THE DATA: Begin

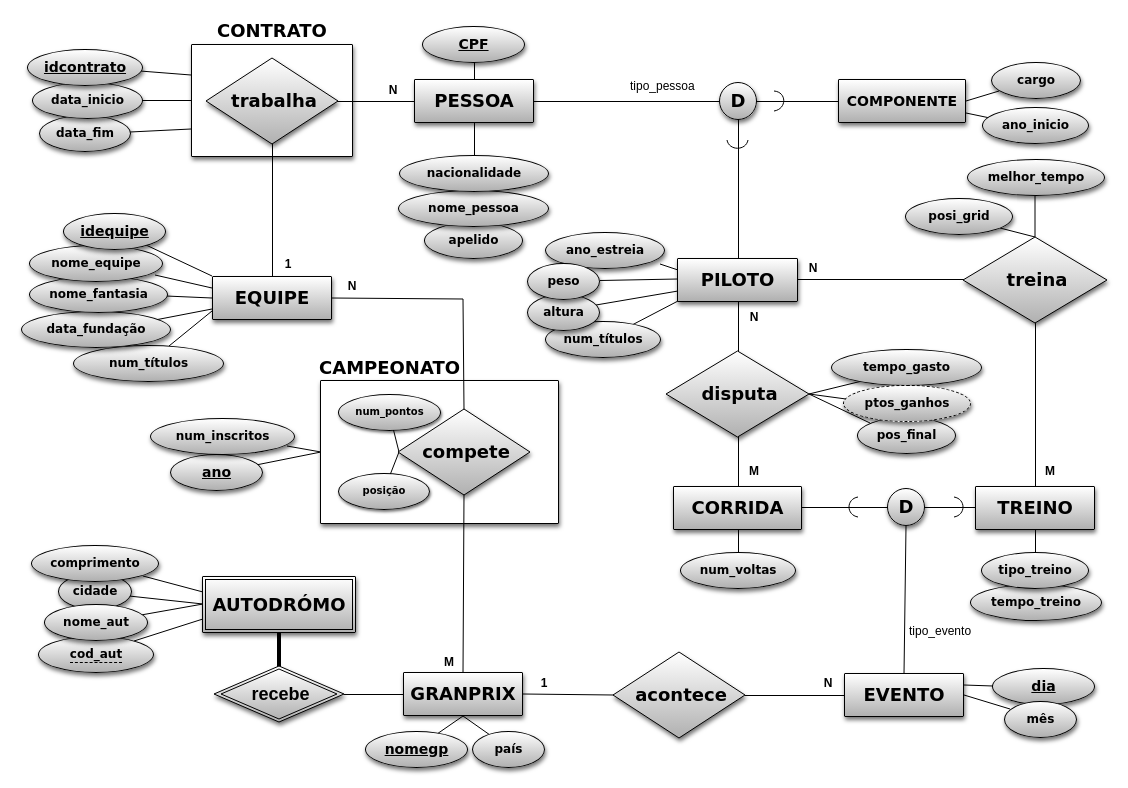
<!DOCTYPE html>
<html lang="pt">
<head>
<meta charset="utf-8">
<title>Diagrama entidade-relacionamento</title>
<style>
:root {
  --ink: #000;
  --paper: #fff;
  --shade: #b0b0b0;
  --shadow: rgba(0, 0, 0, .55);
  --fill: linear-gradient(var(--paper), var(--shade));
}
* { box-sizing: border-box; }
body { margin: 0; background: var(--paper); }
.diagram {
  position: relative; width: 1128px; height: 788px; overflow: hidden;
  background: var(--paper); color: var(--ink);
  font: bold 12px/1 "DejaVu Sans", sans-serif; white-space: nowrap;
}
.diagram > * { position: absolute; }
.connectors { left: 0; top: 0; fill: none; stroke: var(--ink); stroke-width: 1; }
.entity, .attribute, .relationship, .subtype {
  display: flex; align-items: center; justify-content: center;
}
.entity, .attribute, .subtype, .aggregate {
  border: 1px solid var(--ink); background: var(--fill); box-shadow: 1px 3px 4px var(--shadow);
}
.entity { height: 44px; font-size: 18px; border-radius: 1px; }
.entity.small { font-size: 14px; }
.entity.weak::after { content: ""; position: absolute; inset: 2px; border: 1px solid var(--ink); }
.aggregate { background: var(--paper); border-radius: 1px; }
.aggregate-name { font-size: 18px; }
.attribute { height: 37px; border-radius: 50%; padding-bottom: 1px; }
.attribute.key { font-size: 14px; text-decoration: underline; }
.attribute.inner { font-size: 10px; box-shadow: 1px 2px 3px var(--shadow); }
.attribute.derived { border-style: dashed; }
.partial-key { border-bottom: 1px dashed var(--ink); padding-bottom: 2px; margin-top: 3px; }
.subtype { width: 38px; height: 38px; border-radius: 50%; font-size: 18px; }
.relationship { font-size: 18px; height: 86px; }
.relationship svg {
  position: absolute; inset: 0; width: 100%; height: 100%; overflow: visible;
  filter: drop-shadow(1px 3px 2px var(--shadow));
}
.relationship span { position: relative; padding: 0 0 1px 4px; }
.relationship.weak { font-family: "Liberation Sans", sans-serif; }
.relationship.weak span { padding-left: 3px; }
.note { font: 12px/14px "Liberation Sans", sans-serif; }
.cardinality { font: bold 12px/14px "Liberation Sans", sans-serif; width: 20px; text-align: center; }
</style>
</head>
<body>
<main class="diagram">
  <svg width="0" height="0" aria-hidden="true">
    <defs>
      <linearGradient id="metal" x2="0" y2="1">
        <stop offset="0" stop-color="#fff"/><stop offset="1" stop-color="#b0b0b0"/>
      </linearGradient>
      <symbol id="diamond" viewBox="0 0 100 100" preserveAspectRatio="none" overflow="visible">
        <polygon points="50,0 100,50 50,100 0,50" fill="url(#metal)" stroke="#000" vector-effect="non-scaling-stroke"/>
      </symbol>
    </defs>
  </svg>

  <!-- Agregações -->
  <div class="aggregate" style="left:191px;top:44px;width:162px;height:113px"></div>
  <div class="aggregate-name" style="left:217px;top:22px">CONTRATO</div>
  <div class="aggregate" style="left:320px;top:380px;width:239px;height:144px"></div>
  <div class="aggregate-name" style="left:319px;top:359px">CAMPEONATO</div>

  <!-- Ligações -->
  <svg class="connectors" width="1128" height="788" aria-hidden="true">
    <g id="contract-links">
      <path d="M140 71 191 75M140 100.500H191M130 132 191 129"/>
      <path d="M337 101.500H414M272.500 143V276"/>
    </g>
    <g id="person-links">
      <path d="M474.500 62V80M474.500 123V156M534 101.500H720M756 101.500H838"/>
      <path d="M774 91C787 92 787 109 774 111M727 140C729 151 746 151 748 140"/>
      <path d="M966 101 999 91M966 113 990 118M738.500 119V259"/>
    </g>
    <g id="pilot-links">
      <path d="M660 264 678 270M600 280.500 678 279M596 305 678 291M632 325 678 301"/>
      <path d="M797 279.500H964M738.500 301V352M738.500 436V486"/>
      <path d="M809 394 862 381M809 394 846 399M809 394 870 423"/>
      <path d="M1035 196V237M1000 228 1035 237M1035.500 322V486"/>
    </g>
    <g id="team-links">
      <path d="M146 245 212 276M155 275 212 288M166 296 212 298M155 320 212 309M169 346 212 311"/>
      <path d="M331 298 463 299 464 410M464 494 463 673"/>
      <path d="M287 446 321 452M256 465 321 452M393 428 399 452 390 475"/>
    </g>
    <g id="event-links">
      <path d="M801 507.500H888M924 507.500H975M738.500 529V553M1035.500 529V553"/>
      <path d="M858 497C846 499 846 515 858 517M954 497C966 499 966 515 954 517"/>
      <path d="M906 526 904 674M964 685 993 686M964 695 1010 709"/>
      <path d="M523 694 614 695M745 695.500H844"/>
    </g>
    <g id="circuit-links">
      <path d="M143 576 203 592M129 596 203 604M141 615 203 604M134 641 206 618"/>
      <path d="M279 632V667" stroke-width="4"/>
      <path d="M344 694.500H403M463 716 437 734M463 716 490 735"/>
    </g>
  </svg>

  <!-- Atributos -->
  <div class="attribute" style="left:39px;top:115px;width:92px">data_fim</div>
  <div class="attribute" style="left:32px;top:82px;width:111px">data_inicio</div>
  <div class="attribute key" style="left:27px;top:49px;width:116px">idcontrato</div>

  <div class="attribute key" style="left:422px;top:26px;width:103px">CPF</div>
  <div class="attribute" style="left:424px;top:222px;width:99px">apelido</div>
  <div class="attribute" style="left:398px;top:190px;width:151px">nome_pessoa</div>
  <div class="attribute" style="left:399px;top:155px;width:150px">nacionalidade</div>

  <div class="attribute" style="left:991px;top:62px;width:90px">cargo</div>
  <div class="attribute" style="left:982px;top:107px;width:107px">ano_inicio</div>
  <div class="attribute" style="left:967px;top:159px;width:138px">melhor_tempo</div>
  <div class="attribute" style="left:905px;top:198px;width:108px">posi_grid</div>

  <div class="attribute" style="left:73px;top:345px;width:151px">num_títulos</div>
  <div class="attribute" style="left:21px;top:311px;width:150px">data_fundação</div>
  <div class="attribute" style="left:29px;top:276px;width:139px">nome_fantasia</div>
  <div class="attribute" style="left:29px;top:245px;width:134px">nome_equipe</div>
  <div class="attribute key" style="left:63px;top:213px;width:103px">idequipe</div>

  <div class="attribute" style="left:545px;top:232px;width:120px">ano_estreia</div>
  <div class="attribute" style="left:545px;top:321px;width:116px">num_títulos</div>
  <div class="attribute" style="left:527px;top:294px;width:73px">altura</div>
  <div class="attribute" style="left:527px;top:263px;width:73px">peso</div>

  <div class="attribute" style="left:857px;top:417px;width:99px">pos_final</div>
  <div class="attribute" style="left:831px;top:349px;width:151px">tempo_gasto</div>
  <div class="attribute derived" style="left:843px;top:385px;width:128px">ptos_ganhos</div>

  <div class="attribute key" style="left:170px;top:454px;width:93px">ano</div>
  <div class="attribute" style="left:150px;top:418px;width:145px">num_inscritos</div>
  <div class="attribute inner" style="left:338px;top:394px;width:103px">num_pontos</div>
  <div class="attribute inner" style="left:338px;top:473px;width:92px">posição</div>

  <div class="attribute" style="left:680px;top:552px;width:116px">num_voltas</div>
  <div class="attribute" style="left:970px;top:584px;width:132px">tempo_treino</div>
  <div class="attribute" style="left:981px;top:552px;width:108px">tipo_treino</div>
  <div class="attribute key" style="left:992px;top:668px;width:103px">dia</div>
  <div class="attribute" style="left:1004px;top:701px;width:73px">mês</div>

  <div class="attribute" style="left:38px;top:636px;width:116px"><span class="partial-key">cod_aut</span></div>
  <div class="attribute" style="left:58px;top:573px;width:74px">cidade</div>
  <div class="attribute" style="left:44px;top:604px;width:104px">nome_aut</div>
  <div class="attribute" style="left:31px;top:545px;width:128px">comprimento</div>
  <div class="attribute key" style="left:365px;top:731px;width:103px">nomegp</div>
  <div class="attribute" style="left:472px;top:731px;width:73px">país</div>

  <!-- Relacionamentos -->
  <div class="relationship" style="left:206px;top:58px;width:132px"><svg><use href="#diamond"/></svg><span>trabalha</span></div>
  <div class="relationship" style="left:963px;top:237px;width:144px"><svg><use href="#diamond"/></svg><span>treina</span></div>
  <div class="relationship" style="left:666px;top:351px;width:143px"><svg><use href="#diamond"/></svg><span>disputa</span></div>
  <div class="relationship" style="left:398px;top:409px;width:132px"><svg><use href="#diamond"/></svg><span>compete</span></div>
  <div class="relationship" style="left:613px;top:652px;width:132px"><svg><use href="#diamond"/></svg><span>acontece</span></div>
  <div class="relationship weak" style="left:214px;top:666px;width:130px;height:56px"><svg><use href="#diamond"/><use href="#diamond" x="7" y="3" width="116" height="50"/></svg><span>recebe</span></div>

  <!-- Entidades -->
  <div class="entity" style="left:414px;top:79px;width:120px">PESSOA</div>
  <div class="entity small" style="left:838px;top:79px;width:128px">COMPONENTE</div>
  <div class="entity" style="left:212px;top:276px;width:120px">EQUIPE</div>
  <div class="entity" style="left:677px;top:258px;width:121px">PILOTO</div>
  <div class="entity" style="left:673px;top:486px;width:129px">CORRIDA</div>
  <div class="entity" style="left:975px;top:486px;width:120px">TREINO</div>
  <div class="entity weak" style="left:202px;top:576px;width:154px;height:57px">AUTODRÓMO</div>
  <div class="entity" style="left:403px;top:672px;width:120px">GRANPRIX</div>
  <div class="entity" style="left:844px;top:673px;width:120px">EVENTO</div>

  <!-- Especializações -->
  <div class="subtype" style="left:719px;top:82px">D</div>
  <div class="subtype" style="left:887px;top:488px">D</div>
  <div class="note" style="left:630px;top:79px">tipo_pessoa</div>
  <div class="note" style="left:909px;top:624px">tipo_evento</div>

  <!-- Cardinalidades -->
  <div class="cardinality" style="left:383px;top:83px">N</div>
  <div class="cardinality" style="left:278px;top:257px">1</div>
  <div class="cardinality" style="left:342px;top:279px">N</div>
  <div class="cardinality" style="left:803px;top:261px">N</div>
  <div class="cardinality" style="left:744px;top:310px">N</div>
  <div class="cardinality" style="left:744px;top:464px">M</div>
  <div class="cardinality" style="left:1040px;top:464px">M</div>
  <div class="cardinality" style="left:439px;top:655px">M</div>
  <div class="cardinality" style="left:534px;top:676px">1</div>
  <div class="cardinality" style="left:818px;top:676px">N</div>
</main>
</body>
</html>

THE DATA: End

### WHAT YOU WILL DO
What is needed is an exact retyping of the lines from the start of the data through the line with "absolute; inset: 2px;", with both end lines kept and every picture left out.

### RESPONSE TO THE TASK
<!DOCTYPE html>
<html lang="pt">
<head>
<meta charset="utf-8">
<title>Diagrama entidade-relacionamento</title>
<style>
:root {
  --ink: #000;
  --paper: #fff;
  --shade: #b0b0b0;
  --shadow: rgba(0, 0, 0, .55);
  --fill: linear-gradient(var(--paper), var(--shade));
}
* { box-sizing: border-box; }
body { margin: 0; background: var(--paper); }
.diagram {
  position: relative; width: 1128px; height: 788px; overflow: hidden;
  background: var(--paper); color: var(--ink);
  font: bold 12px/1 "DejaVu Sans", sans-serif; white-space: nowrap;
}
.diagram > * { position: absolute; }
.connectors { left: 0; top: 0; fill: none; stroke: var(--ink); stroke-width: 1; }
.entity, .attribute, .relationship, .subtype {
  display: flex; align-items: center; justify-content: center;
}
.entity, .attribute, .subtype, .aggregate {
  border: 1px solid var(--ink); background: var(--fill); box-shadow: 1px 3px 4px var(--shadow);
}
.entity { height: 44px; font-size: 18px; border-radius: 1px; }
.entity.small { font-size: 14px; }
.entity.weak::after { content: ""; position: absolute; inset: 2px; border: 1px solid var(--ink); }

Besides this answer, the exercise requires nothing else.